The Art of Losing Isn’t Hard To Master: J. Crew Shirt Edition

A few nights ago, Ben arrived home from work carrying several bags, none of them the one containing his newly bought shirt from J. Crew ($66, on sale).

The Burrower: Part I

The days that you begin to relax are the days when you get caught, but not in the way you had feared, because nobody has the imagination to assume you’re a squatter.

DWYL, Year 2: Starting in the Red

The 8th floor of a huge, high-ceiling building just north of Houston Street in Manhattan is a good place to work. My little chunk of it, a sizable room, comes with air conditioning, comfy chairs, a sofa, a whiteboard, a large mirror, an Apple device charging station, a yoga mat, several industrial-chic lamps, a coat hook, two windows that are each taller than I am, three unobtrusive plants, a magazine rack, and a conference table that can seat six. Ordinarily, the space costs $30/hr but it’s free to me from 1:00 to 3:00 PM via Breather, the room-for-rent service.

A psychiatrist I once saw operated in this very building. I dubbed him Dr. Worthless because I am uncharitable that way, especially after a break up. He tried to get me on a strong psychoactive medication and I resisted because my mother had been prescribed that very medication and reacted badly to it. He kept forgetting that I had said no, or kept pushing it on me anyway, and finally I lost my temper. “What, do they pay you or something?” I asked him.

“Yes,” he replied, without blinking.

He also told me I wouldn’t need the pills he did give me because the placebo effect of my carrying them around will suffice to keep my anxiety attacks at bay. The poets sing of placebos: Oh, a good placebo, who can find it? Its worth is above rubies. What would the copay be on an effective placebo? I’d pay rubies, sure.

Month 1 of DWYL: Year 2, is almost over. Year 2 is going to be even more scary interesting than Year 1 was, because Ben, my life partner and co-parent, has joined me in the quest of tying personal satisfaction to professional fulfillment. He has traded one FT, well-paying if soul-sucking job for a combination of two PT jobs, one of which is in what he thinks is his chosen field. I am still freelance. No benefits, no stability. This is, patently, crazy. 

What I Did With My $35,000 Windfall

I was living paycheck to paycheck when I got an unexpected windfall.

Crazy Interviews and What They Cost

One morning I got up early and put on my only suit, which I bought off the rack for $230 from Ann Taylor Loft and which luckily fit well enough that it didn’t have to be tailored. I took the subway to Penn Station ($2 then) and one NJ Transit train to Newark-Broad Street so that I could catch another to some quaint clapboard suburban town, South Orange, I think? (~$6, off-peak). From the station, I walked to an boutique advertising agency that had an opening for a Junior Copywriter. I arrived ten minutes early, proud of myself — until I discovered I was actually 24-hours-and-ten minutes early. “I have you scheduled for tomorrow,” the receptionist said, apology and wonder in her voice. No doubt she was curious whether I would turn up.

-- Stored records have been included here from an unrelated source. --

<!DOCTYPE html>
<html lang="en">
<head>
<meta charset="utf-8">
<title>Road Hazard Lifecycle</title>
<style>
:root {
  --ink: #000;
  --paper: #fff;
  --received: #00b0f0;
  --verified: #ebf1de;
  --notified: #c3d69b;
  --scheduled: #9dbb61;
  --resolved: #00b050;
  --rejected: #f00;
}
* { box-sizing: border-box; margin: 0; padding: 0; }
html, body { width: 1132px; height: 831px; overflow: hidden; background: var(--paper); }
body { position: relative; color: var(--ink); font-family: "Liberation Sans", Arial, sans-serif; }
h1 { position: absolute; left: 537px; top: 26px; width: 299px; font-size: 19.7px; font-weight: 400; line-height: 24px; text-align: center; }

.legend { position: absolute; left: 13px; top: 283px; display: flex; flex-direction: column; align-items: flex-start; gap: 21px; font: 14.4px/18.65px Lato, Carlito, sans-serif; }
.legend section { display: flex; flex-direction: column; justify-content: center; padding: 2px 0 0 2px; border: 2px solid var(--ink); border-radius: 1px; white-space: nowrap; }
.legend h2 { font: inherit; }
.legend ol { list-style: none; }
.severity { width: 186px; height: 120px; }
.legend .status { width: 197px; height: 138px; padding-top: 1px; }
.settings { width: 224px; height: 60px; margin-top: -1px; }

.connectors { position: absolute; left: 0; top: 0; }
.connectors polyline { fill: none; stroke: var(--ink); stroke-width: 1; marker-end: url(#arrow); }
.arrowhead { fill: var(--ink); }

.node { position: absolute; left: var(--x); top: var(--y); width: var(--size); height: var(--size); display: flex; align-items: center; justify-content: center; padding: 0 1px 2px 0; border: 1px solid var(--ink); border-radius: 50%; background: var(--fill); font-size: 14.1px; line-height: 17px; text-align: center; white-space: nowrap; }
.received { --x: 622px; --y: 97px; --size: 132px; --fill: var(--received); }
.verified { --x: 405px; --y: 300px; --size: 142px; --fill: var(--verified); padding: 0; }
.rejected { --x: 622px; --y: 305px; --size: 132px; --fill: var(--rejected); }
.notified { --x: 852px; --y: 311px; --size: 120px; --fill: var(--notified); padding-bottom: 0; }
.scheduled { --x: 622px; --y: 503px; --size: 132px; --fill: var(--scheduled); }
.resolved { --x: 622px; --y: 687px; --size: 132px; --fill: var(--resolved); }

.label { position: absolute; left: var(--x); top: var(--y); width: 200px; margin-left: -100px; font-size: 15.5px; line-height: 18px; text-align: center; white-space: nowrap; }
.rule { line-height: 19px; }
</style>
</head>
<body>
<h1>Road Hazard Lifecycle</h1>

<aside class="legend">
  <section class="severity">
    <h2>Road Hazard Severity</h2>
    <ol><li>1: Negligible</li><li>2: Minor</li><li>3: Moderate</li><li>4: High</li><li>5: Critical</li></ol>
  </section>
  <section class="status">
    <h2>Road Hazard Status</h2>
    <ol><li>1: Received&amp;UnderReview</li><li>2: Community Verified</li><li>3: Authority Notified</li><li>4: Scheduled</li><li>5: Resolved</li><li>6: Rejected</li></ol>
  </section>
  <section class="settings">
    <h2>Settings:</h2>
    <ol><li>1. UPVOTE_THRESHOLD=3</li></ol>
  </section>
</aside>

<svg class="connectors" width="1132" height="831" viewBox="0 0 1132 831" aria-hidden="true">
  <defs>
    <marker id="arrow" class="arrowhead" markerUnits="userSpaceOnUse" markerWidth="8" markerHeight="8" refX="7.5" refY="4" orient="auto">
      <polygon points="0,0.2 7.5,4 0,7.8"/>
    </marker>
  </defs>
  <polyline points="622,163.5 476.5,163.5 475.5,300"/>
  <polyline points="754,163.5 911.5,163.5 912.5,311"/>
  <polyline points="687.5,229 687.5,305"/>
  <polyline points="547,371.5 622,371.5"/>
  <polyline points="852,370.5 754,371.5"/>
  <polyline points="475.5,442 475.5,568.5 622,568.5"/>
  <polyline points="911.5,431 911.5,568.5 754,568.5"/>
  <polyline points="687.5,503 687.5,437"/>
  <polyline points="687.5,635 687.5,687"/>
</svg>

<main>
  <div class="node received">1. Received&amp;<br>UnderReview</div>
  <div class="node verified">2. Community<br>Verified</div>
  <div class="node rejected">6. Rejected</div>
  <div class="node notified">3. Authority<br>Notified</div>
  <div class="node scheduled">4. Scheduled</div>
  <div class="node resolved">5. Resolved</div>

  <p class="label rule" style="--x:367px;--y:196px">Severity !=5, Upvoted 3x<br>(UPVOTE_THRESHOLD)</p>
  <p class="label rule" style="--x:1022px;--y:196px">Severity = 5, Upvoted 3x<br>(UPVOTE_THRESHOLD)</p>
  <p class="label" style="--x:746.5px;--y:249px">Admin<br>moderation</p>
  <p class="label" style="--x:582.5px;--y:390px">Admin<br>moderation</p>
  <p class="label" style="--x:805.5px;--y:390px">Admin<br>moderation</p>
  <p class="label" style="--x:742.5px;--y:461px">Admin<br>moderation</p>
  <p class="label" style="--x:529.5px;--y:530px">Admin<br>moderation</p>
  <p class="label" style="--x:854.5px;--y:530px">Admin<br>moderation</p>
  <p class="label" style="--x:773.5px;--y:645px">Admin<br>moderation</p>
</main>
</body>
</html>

Well, I showed her. I went home ($8) and then next day did it all again ($8). The best part is that at the end of the series of interviews, which included a writing test where I had to create a marketing plan for Dove chocolate, my potential boss beamed at me and said, “This is great! Thanks so much for coming out two days in a row. We really like you, and we only have one last question: Why do you want to be in advertising?”

You could have heard the buzzing emptiness in my head from three states away. I looked at him, my potential boss, the man I had spent valuable money and time commuting all the way from Brooklyn to impress twice in two days, and was as articulate as a fluorescent light.

Eventually he put me out of my misery and I went home ($8), crossing “advertising” off my list of potential careers as well as “anything in New Jersey.”

I have other stories too, terrible stories, as well as some great ones. (“Are you lying about any of this?” a potential boss once asked, pointing to my resume, and when I said, “No,” he said, “Great, okay then,” left the room, and I got the job.) Tell me yours! Especially any that necessitated a supreme waste of funds.

A Conversation with a 24-Year-Old Publicist Who Earns $44,000 a Year

Beverly: I'm a 24-year-old publicist working in New York City. My official title is "Senior Account Executive." I earn $44,000 a year, but that's very recent (within the past month).